Winning an award comes down to three things – having the right narrative, robust numbers to back it up, and a bit of luck that others in your category don’t have a story or data better than yours.
To be in the strongest position your story needs to be incredible, we use Christopher Booker’s theory of Seven Basic Plots to help craft our clients’ entries, taking inspiration from Hollywood to create compelling narratives.
So here are the three movies you need to know to win an award.
Cinderella – an award-winning story
With several awards to its name (for both the original 1951 and later 2018 remake) Cinderella is the classic rags-to-riches story.
In a business context, you’re looking for a story that takes something which wasn’t great and makes it amazing.
In the same way that Cinderella is the same girl in a better dress and shoes by the end of the film, your project, team, or organisation needs to have improved, but be the same at its core.
Think of yourself as the Fairy Godmother, magic-ing up the improvements. That’s the story you need to tell the judges.
James Bond – overcoming the existential monster
We all know the James Bond plot arc – there’s a threat to the world/a country/Bond himself and it needs neutralising, preferably via as many thrilling car chases as possible. Ably assisted by Q, Bond brings his cunning and innovative weaponry to bear on the threat, overcoming it just in the nick of time.
The monster, in business terms, is any threat you have overcome. That could be about changes in your market, a new competitor, a problem with a major project, or a system becoming obsolete. (The pandemic was everyone’s monster, but we are all a bit over talking about that now!)
For this plot to work in an award entry you need to bring your monster to life. What was it about the threat to your organisation that was so big, bad, and scary? How is your monster more dangerous than the ones faced by other entries in this category? And how have you been incredible at overcoming it?
The Grinch – a transformation story
In Booker’s terms, The Grinch is a rebirth story. He starts the film hating Christmas, stealing presents and tearing down decorations to make the Whos in Whoville sad. By the end he has been transformed into a devotee of the celebration, holding hands and singing carols around the Christmas tree.
The Grinch is a truly different person by the end of the film. This is why it’s not the same as a Cinderella story. She’s the same girl, better clobber. The Grinch’s heart is not only bigger, which is how Dr Seuss describes it in the book, but it has changed from hating to loving Christmas.
Transfer this to your organisation and you’re looking for a transformation story. It might have been a huge project, with a transformation team dedicated to delivery.
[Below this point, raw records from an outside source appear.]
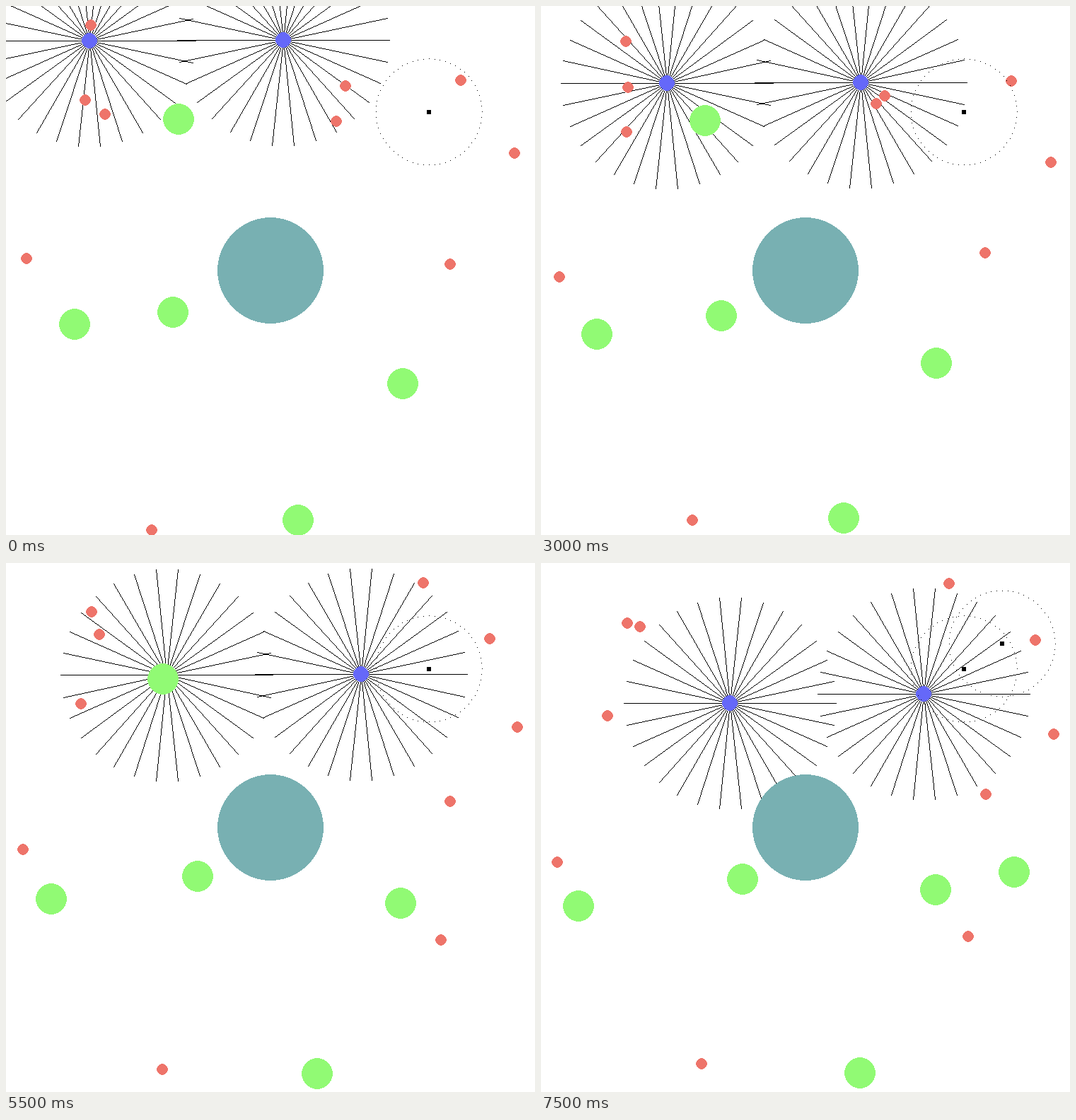
Write an HTML page with a canvas that moves like this. It is 748 px wide and 748 px high and loops after 8000 ms.

```html
<!DOCTYPE html>
<html lang="en">
<head>
<meta charset="utf-8">
<title>Particle pool</title>
<style>
  html, body { margin: 0; width: 100%; height: 100%; overflow: hidden; background: #fff; }
  canvas { display: block; }
</style>
</head>
<body>
<canvas id="stage" width="748" height="748"></canvas>
<script>
const SIZE = 748, STEP = 500, LAST = 15;
const CATCH = 8;            // two red dots are hit and reappear elsewhere
const TURN = LAST;          // the right agent is pushed up, a green dot reappears
const SPEED = SIZE / 75;    // agent motion per step on both axes
const RED = '#ee746a', GREEN = '#91fa74', BLUE = '#6568f9', TEAL = '#78b0b2';
const ctx = document.getElementById('stage').getContext('2d');

// Hard-edged disc by the midpoint rule
function disc(x, y, r, color) {
  ctx.fillStyle = color;
  x = Math.floor(x);
  y = Math.floor(y);
  for (let row = 1; row <= r; row++) {
    const half = row < r * Math.SQRT1_2
      ? Math.round(Math.sqrt(r * r - row * row))
      : Math.floor(Math.sqrt(r * r - (row - 0.5) ** 2));
    ctx.fillRect(x - half, y - row, half * 2, 1);
    ctx.fillRect(x - half, y + row - 1, half * 2, 1);
  }
}

// Hard-edged line, one pixel wide
function line(x0, y0, x1, y1) {
  const dx = x1 - x0, dy = y1 - y0;
  const n = Math.max(Math.abs(dx), Math.abs(dy));
  for (let i = 0; i <= n; i++) {
    ctx.fillRect(Math.round(x0 + dx * i / n), Math.round(y0 + dy * i / n), 1, 1);
  }
}

// Calls back with the whole-pixel points of a ring
function ring(x, y, r, count, plot) {
  for (let i = 0; i < count; i++) {
    const a = i * 2 * Math.PI / count;
    plot(Math.floor(x + r * Math.cos(a)), Math.floor(y + r * Math.sin(a)));
  }
}

function rays(x, y) {
  ctx.fillStyle = '#000';
  ring(x, y, 150, 30, (ex, ey) => line(Math.floor(x), Math.floor(y), ex, ey));
}

function marker(x, y) {
  ctx.fillStyle = '#000';
  ctx.fillRect(Math.round(x) - 3, Math.round(y) - 3, 6, 6);
  ring(x, y, 75, 60, (px, py) => ctx.fillRect(px, py, 1, 1));
}

// Both agents share one diagonal path
function agent(i, k) {
  const push = i === 1 && k >= TURN ? 12 : 0;
  return [118.2 + 274.1 * i + SPEED * k, 49.2 - i + SPEED * k - push];
}

function draw(k) {
  // Straight drift between two key points, reaching the second at the last step
  const drift = (r, color) => (x0, y0, x1, y1, from = 0) => {
    const p = (k - from) / (LAST - from || 1);
    disc(x0 + (x1 - x0) * p, y0 + (y1 - y0) * p, r, color);
  };
  const red = drift(8, RED), green = drift(22, GREEN);

  ctx.fillStyle = '#fff';
  ctx.fillRect(0, 0, SIZE, SIZE);

  const agents = [agent(0, k), agent(1, k)];
  agents.forEach(([x, y]) => rays(x, y));
  agents.forEach(([x, y]) => disc(x, y, 11, BLUE));
  disc(SIZE / 2, SIZE / 2, 75, TEAL);

  green(97, 450, 53, 485);
  green(236, 433, 285, 447);
  green(561, 534, 558, 462);
  green(413, 727, 451, 721);
  if (k < TURN) green(244, 160, 215, 166);
  else green(669, 437, 669, 437);

  red(120, 27, 122, 85);
  red(112, 133, 140, 90);
  red(140, 153, 94, 216);
  red(643, 105, 699, 109);
  red(719, 208, 725, 242);
  red(628, 365, 629, 327);
  red(29, 357, 23, 423);
  red(206, 741, 227, 708);
  if (k < CATCH) {
    red(480, 113, 495, 150);
    red(467, 163, 485, 101);
  } else {
    red(601, 28, 577, 29, CATCH);
    red(624, 538, 604, 528, CATCH);
  }

  marker(598.3, 149.7);
  if (k >= TURN) marker(652.2, 114.2);
}

let shown = -1;
function tick() {
  const k = Math.floor(performance.now() / STEP) % (LAST + 1);
  if (k !== shown) draw(shown = k);
  requestAnimationFrame(tick);
}
tick();
</script>
</body>
</html>
```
Or it could be changes to a team, function or even set of processes which make things run totally differently, for the benefit of your clients or customers.
You’ll need to show the need for the transformation (which may in itself have been a monster), take the judges through how you made the changes and demonstrate how you know things are better as a result.
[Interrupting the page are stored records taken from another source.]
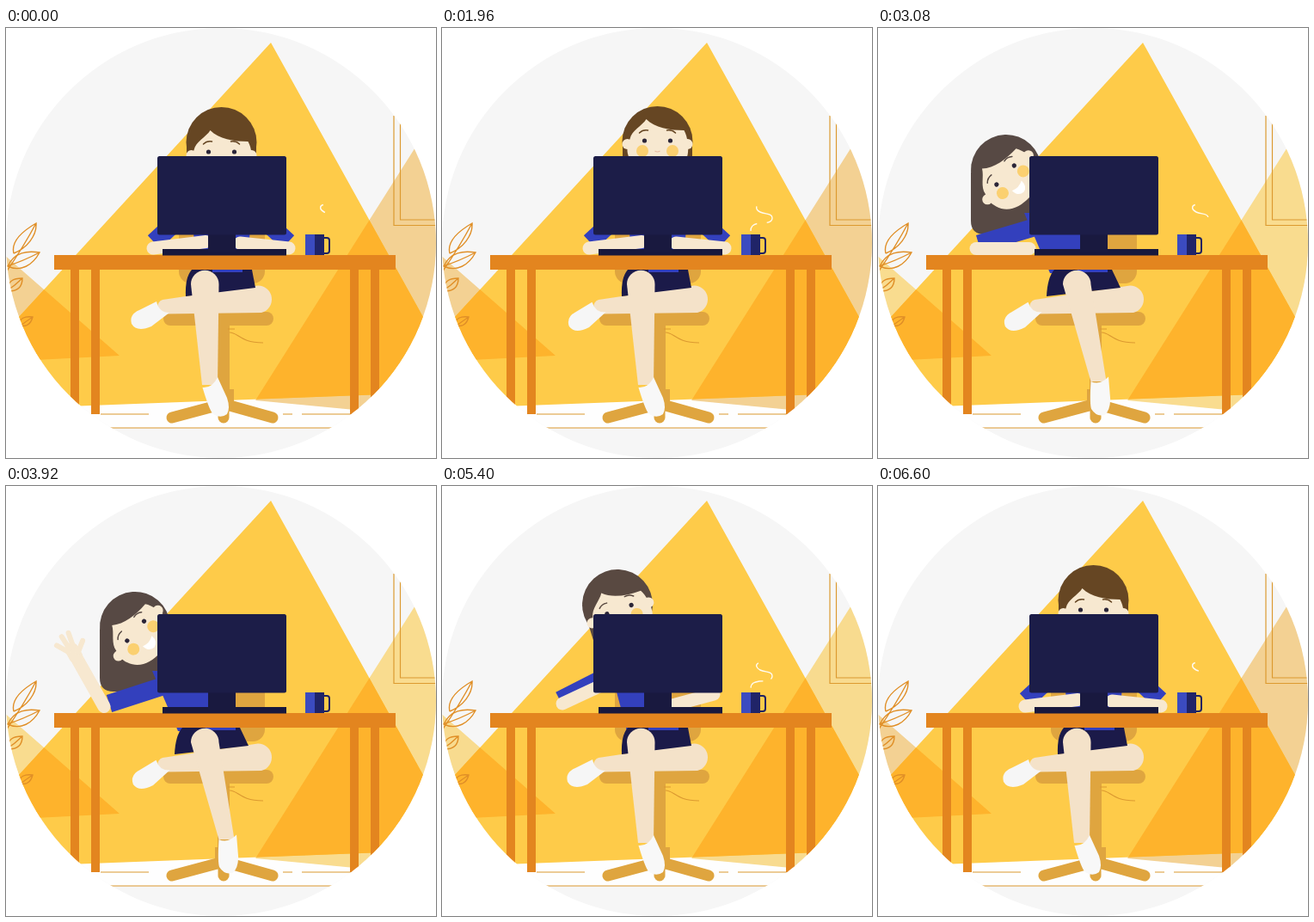
An HTML page for the animation above (6640 ms loop, 500x500 px).

```html
<!DOCTYPE html>
<html lang="en">
<head>
<meta charset="utf-8">
<title>At the desk</title>
<style>
  html, body { margin: 0; width: 100%; height: 100%; overflow: hidden; background: #fff; }
  svg { display: block; width: 100vw; height: 100vh; }
  .line { fill: none; stroke: #dc9a30; stroke-width: 1.2; }
  .plant { fill: none; stroke: #e08f27; stroke-width: 1.4; }
  .arm { fill: none; stroke: #f7e8d0; stroke-width: 15; stroke-linecap: round; }
  .sleeve { fill: none; stroke: #3340bd; stroke-width: 21; }
  .skin { fill: #f4e2c9; }
  .steam { fill: none; stroke: #fffaf0; stroke-width: 1.4; }
</style>
</head>
<body>
<svg viewBox="0 0 500 500">
  <defs>
    <clipPath id="disc"><circle cx="250" cy="250" r="250"/></clipPath>
    <path id="peak" d="M308 17L545 444L440 426L85 439.500L-20 443V374Z"/>
    <clipPath id="inPeak"><use href="#peak"/></clipPath>
    <path id="sideShapes" d="M520 69L290 433L520 455ZM-5 261L132 381L-60 391Z"/>
  </defs>
  <g clip-path="url(#disc)">
    <rect width="500" height="500" fill="#f6f6f6"/>
    <rect y="425" width="500" height="40" fill="#fefefe"/>
    <use id="faint" href="#sideShapes"/>
    <use href="#peak" fill="#fecb49"/>
    <use href="#sideShapes" fill="#feb32c" clip-path="url(#inPeak)"/>

    <g class="line">
      <path d="M451 102V229.500H500M458.500 109V223H500"/>
      <path d="M100 465H400M110 449H166M322 449H333M344 449H403"/>
    </g>
    <g class="plant">
      <path d="M0 284Q20 255 35 227M9 262C6 250 16 238 35 227C36 242 24 256 9 262"/>
      <path d="M1 277Q20 271 39 261M2 277C10 260 25 259 39 261C31 276 17 284 2 277"/>
      <path d="M0 306Q10 300 19 291M3 306C1 294 9 291 19 291C19 300 14 306 3 306"/>
      <path d="M12 350Q22 342 31 336M16 346C15 337 22 335 31 336C29 344 24 348 16 346"/>
    </g>

    <g fill="#dfa53f">
      <rect x="201" y="222" width="100" height="75" rx="14"/>
      <rect x="183" y="330" width="128" height="16" rx="8"/>
      <path d="M246 346H260V420H265V440H243V420H246Z"/>
      <path d="M193 453L253 437L310 453M253 437V453" fill="none" stroke="#dfa53f" stroke-width="13" stroke-linecap="round"/>
    </g>
    <path d="M260 354C270 354 272 366 299 366M258 350H266" class="line"/>

    <path id="backHair"/>
    <path id="torso" fill="#3340bd"/>
    <path id="sleeveR" class="sleeve"/>
    <path id="armR" class="arm"/>
    <g id="head">
      <circle id="cap" r="41"/>
      <g id="face">
        <g fill="#f7e8d0">
          <circle cx="-35" cy="4" r="6"/>
          <circle cx="35" cy="4" r="6"/>
          <path d="M-13-25C-3-15 14-12 31-12C35-5 37 9 35 17C30 32 16 38 0 38C-16 38-30 32-34 17C-36 10-35 4-32-2C-30-12-18-17-13-25Z"/>
        </g>
        <g fill="#fbd070">
          <circle cx="-17.5" cy="12" r="7"/>
          <circle cx="17.5" cy="12" r="7"/>
        </g>
        <g fill="#2b2538">
          <circle cx="-15" r="2.6"/>
          <circle cx="15" r="2.6"/>
        </g>
        <path id="brows" d="M-21-9Q-17-13-11-12M11-12Q17-13 21-9" fill="none" stroke-width="1.5" stroke-linecap="round"/>
        <path id="calm" d="M-3 12Q0 14 3 12" fill="none" stroke="#e8b9a0" stroke-width="1.2"/>
        <path id="smile" d="M-8 18Q0 22 8 18Q8 28 0 29Q-8 28-8 18Z" fill="#fff"/>
      </g>
    </g>
    <path id="sleeveL" class="sleeve"/>
    <path id="armL" class="arm"/>
    <g id="hand" fill="none" stroke="#f7e8d0" stroke-width="6" stroke-linecap="round">
      <path d="M0-4V-14" stroke-width="16"/>
      <path d="M-5-14L-13-27M-2-16L-3-33M3-16L6-33M5-8L16-17"/>
    </g>

    <g>
      <path class="skin" d="M293 299.5A16 16 0 0 1 297 331L184 332.5A8.5 8.5 0 0 1 182 316Z"/>
      <path id="skirt" fill="#1b1a49"/>
      <path id="shirtHem" fill="none" stroke="#3340bd" stroke-width="3"/>
      <path id="shin" class="skin"/>
      <path id="shoeL" fill="#f6f6f6" d="M175 318Q178 331 190 331L169 347Q152 354 146 344Q143 333 155 328Z"/>
      <path id="shoeR" fill="#f8f8f8" d="M-8.500 3Q3 4 9-9L20 15Q24 27 20 34Q12 40 3 33Q-1 28-8.500 3Z"/>
    </g>

    <path d="M56 264H453V281H434V449H424V281H410V449H400V281H109V449H99V281H85V449H75V281H56Z" fill="#e3851f"/>
    <rect x="182" y="257" width="144" height="7.500" fill="#18183d"/>
    <rect x="235" y="239" width="32" height="22" fill="#19193f"/>
    <rect x="176" y="149" width="150" height="91.500" rx="2.500" fill="#1c1d48"/>

    <rect x="367" y="244" width="9" height="18" rx="3" fill="none" stroke="#1e2261" stroke-width="2"/>
    <rect x="348" y="240" width="22" height="24" fill="#3b4bc0"/>
    <rect x="359" y="240" width="11" height="24" fill="#202468"/>
    <path id="steam1" class="steam"/>
    <path id="steam2" class="steam"/>
  </g>
</svg>
<script>
const LOOP = 6640, PUFF = LOOP / 2;
const el = Object.fromEntries([...document.querySelectorAll('[id]')].map(e => [e.id, e]));
const set = (id, name, value) => el[id].setAttribute(name, value);
const mix = (a, b, k) => a + (b - a) * k;
const smooth = k => k * k * (3 - 2 * k);
const line = (...points) => 'M' + points.join('L');
const tint = (a, b, k) => `rgb(${a.map((v, i) => Math.round(mix(v, b[i], k)))})`;

// head: x, y, turn; face: offset; hair and torso: corners; arms: shoulder, elbow (, hand)
const front = {
  head: [250.5, 133, 0], face: [0, 11],
  hair: [210, 128, 210, 200, 291, 200, 291, 128],
  torso: [215, 190, 286, 190, 281, 285, 221, 285],
  left: [200, 223, 172, 249], right: [300, 223, 328, 249, 272, 250],
  arm: [171, 256, -7], lean: [0]
};
const peek = { ...front, head: [250.5, 132, 0], face: [0, -1] };
const halfway = {
  head: [204, 138, -20], face: [0, 6],
  hair: [163, 138, 179, 205, 256, 200, 239, 125],
  torso: [190, 190, 250, 190, 275, 285, 215, 285],
  left: [190, 222, 137, 249], right: [280, 222, 315, 237, 264, 256],
  arm: [140, 253, -25], lean: [0.3]
};
const leaning = {
  head: [149, 165, -47], face: [-5, 3.5],
  hair: [108, 168, 108, 240, 185, 240, 184, 150],
  torso: [170, 215, 225, 215, 268, 285, 200, 285],
  left: [188, 230, 117, 251], right: [250, 215, 285, 228, 255, 230],
  arm: [114, 256.5, 0], lean: [1]
};
const waving = {
  ...leaning, head: [150, 164, -49], face: [-3, 3.5],
  hair: [109, 167, 109, 239, 185, 240, 184, 150], left: [188, 231, 120, 253]
};

const poses = [
  [0, front], [1450, front], [1800, peek], [2220, peek], [2520, halfway],
  [2900, leaning], [3200, leaning], [3600, waving], [4900, waving],
  [5400, halfway], [5780, front], [LOOP, front]
];
const wave = [
  [0, 0], [3180, 0], [3500, 1], [4880, 1], [5120, 0], [LOOP, 0]
];
const tap = [
  [0, 0], [1100, 1], [4200, 1], [5400, 0], [LOOP, 0]
];

// start and end of each puff along its path
const puff1 = [[950, 0, 0], [1200, 0, 26], [1480, 3, 48], [2080, 29, 61], [2500, 64, 64]];
const puff2 = [[1450, 0, 0], [1980, 0, 13], [2400, 5, 40], [3080, 34, 62], [3300, 48, 62], [3700, 64, 64]];

function span(keys, t) {
  if (t <= keys[0][0]) return [keys[0], keys[0], 0];
  const i = keys.findIndex(key => key[0] > t);
  if (i < 0) return [keys.at(-1), keys.at(-1), 0];
  const a = keys[i - 1], b = keys[i];
  return [a, b, (t - a[0]) / (b[0] - a[0])];
}

function track(keys, t) {
  const [a, b, k] = span(keys, t);
  return mix(a[1], b[1], smooth(k));
}

function poseAt(t) {
  const [a, b, k] = span(poses, t);
  const pose = {};
  for (const part in front)
    pose[part] = a[1][part].map((v, i) => mix(v, b[1][part][i], smooth(k)));
  return pose;
}

function drawSteam(id, keys, t) {
  const [a, b, k] = span(keys, t);
  const from = mix(a[1], b[1], k), to = mix(a[2], b[2], k);
  set(id, 'stroke-dasharray', `0 ${from} ${to - from} 200`);
}

function drawHead(p) {
  const [x, y, turn] = p.head, h = p.hair, lean = p.lean[0];
  const brown = tint([102, 70, 35], [87, 73, 68], Math.min(1, lean * 3));
  set('head', 'transform', `translate(${x} ${y}) rotate(${turn})`);
  set('face', 'transform', `translate(${p.face})`);
  set('cap', 'fill', brown);
  set('brows', 'stroke', brown);
  set('backHair', 'fill', brown);
  set('backHair', 'd', `M${h[0]} ${h[1]}L${h[2]} ${h[3] - 16}Q${h[2]} ${h[3]} ${h[2] + 16} ${h[3]}L${h[4]} ${h[5]}L${h[6]} ${h[7]}Z`);
  set('smile', 'opacity', lean);
  set('calm', 'opacity', 1 - lean);
}

function drawArms(p, t) {
  const l = p.left, r = p.right, up = track(wave, t);
  const sway = 9 * Math.sin((t - 4800) / 640 * 2 * Math.PI);
  const angle = mix(p.arm[2], -113 + sway, up), rad = angle * Math.PI / 180;
  const [ex, ey] = p.arm;
  const hx = ex + 62 * Math.cos(rad), hy = ey + 62 * Math.sin(rad);
  set('sleeveL', 'd', line(l.slice(0, 2), l.slice(2)));
  set('armL', 'd', line([ex, ey], [hx, hy]));
  set('sleeveR', 'd', line(r.slice(0, 2), r.slice(2, 4)));
  set('armR', 'd', line([r[2] + 1, r[3] + 7 * (1 - p.lean[0])], r.slice(4)));
  set('hand', 'transform', `translate(${hx} ${hy}) rotate(${angle + 90})`);
  set('hand', 'opacity', Math.min(1, up * 3));
  const o = p.torso;
  set('torso', 'd', line(o.slice(0, 2), o.slice(2, 4), o.slice(4, 6), o.slice(6)) + 'Z');
}

function drawLegs(lean, t) {
  const s = Math.max(0, (lean - 0.3) / 0.7);
  const ax = mix(237, 256.5, s), ay = mix(415, 411, s);
  const move = (x, y, dx) => [x + dx * s, y];
  const hip = [move(209, 312, -13), move(208, 290, -11), move(216, 281, -11)];
  set('skirt', 'd', line(move(286, 281, -14), move(290, 302, -8), hip[0]) + `Q${hip[1]} ${hip[2]}Z`);
  set('shirtHem', 'd', line(move(240, 282.5, -8), move(275, 282.5, -8)));
  set('shin', 'd', `M215 298A16 16 0 0 1 247.500 298L${ax + 9} ${ay}H${ax - 9}Z`);
  set('shoeR', 'transform', `translate(${ax} ${ay}) rotate(${20 * s})`);
  set('shoeL', 'transform', `rotate(${-5 * track(tap, t)} 182 324)`);
}

function draw(t) {
  const p = poseAt(t), lean = p.lean[0];
  drawHead(p);
  drawArms(p, t);
  drawLegs(lean, t);
  set('faint', 'fill', tint([243, 209, 147], [249, 220, 143], Math.min(1, lean * 3)));
  const u = t % PUFF;
  drawSteam('steam1', puff1, u);
  drawSteam('steam2', puff2, u < 500 ? u + PUFF : u);
}

for (const id of ['steam1', 'steam2']) {
  set(id, 'd', 'M359 236C359 229 363 228 369 227C378 227 384 226 384 221C384 215 376 217 370 214C364 211 364 206 371 205');
  set(id, 'pathLength', 64);
}

const start = performance.now();
function tick() {
  draw((performance.now() - start) % LOOP);
  requestAnimationFrame(tick);
}
tick();
</script>
</body>
</html>
```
Expert help with your award entries
We hope sharing these three movies has given you a way to create your own award-entry narrative. If you’re still considering entering an award but want some expert support to figure out which of the three movie plots you need to use, get in touch to talk about how we can take a job off your list.